An American Dilemma, Revisted
In 1944 Gunnar Myrdal, a Swedish sociologist, published the book ‘An American Dilemma’. Myrdal argued America’s dilemma was the contrasting ideals of justice and equal opportunities, on which America was founded, compared to the racial inequality faced by Black America at the time. Myrdal attempted to trace discrimination and show its effects on society.
Since 2011, I have been photographing violence, poverty and racial disparity in cities throughout the United States. The dilemma that Gunnar Myrdal argued, in his book from the 40s, is still evident today in many aspects of black life. A disproportionate number of deaths, a growing wealth gap, inequalities in employment, the criminal justice system and education are all problems constantly faced by African American communities living in America. The paradigm of inequality continues to become normality in the United States, often considered one of the greatest countries in the world. This dilemma incites violence and unrest that create lasting physical and psychological effects on many. ‘An American Dilemma, Revisited’ is a document of those who live in this current state of inequality.
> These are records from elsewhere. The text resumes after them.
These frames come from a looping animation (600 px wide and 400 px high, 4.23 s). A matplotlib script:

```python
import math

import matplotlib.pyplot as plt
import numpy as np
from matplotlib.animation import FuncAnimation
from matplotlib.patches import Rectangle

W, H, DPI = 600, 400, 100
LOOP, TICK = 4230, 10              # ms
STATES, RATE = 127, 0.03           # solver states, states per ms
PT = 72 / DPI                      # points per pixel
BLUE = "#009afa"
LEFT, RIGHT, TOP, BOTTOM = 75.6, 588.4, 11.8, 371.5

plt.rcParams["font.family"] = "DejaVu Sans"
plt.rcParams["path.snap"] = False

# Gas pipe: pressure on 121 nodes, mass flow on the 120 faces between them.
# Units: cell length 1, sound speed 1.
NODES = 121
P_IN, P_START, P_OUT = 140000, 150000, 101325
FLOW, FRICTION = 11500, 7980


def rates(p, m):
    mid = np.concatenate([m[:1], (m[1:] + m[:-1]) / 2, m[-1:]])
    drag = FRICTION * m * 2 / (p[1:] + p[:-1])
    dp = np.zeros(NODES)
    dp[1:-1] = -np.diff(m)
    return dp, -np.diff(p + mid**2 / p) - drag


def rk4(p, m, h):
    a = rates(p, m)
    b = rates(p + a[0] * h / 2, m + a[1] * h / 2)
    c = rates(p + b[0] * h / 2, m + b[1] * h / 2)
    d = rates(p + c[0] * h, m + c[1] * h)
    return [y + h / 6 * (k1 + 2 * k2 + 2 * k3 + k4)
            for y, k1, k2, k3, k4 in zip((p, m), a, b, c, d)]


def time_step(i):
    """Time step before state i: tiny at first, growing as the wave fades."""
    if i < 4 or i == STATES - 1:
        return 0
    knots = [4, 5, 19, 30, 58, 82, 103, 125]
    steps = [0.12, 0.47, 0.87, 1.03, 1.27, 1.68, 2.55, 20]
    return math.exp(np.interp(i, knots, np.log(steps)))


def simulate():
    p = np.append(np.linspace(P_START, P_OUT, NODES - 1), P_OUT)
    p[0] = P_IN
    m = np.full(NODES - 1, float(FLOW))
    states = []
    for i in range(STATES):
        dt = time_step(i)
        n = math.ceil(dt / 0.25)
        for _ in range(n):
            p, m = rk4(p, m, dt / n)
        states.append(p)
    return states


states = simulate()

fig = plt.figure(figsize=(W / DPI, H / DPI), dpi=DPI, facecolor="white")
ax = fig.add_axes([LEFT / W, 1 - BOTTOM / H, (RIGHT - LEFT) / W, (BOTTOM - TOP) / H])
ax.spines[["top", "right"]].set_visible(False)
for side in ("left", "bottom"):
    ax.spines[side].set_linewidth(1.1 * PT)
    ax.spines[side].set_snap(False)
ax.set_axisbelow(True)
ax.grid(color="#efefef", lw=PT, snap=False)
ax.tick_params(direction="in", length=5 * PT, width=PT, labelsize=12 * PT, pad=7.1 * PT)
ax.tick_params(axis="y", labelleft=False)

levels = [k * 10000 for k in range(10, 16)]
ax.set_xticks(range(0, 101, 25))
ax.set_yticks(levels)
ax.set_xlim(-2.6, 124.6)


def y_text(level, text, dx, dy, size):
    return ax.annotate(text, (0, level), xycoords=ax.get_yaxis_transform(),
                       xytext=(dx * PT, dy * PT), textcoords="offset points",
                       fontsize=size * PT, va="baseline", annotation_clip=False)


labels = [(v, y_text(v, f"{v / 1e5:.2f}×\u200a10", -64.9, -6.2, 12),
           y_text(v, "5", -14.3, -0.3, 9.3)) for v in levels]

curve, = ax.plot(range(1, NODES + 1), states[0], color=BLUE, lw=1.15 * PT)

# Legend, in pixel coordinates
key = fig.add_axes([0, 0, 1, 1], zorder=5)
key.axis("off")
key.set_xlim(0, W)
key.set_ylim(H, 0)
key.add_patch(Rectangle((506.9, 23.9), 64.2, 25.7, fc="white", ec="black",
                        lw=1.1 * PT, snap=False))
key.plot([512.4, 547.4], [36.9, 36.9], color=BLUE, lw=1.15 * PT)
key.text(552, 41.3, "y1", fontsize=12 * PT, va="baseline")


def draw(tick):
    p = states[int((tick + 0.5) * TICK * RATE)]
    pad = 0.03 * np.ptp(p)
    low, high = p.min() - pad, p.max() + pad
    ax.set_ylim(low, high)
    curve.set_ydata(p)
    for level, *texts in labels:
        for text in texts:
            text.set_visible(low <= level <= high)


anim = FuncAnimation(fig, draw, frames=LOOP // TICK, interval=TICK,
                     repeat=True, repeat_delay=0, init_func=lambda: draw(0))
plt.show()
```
About the Photographer
Andrew Renneisen (b.1992) is an American freelance documentary photographer based in Brooklyn, who is interested in documenting conflict, race, and social issues , both domestically and internationally. He is represented by Getty Images Reportage and is a frequent contributor to The New York Times.
Prior to moving to New York City, Andrew attended the S.I. Newhouse School of Public Communications at Syracuse University with focuses on photography and information management & technology. Andrew has interned at The New York Times, The Philadelphia Inquirer, The Press of Atlantic City, and The Wilmington News Journal.
Andrew’s work has been published in The New York Times, The Philadelphia Inquirer, The Los Angeles Times, Bloomberg Businessweek, Mother Jones, Rolling Stone, Stern, TIME, amongst others. He has been honored with awards from American Photography, The Hearst Foundation, College Photographer of the Year and The Alexia Foundation.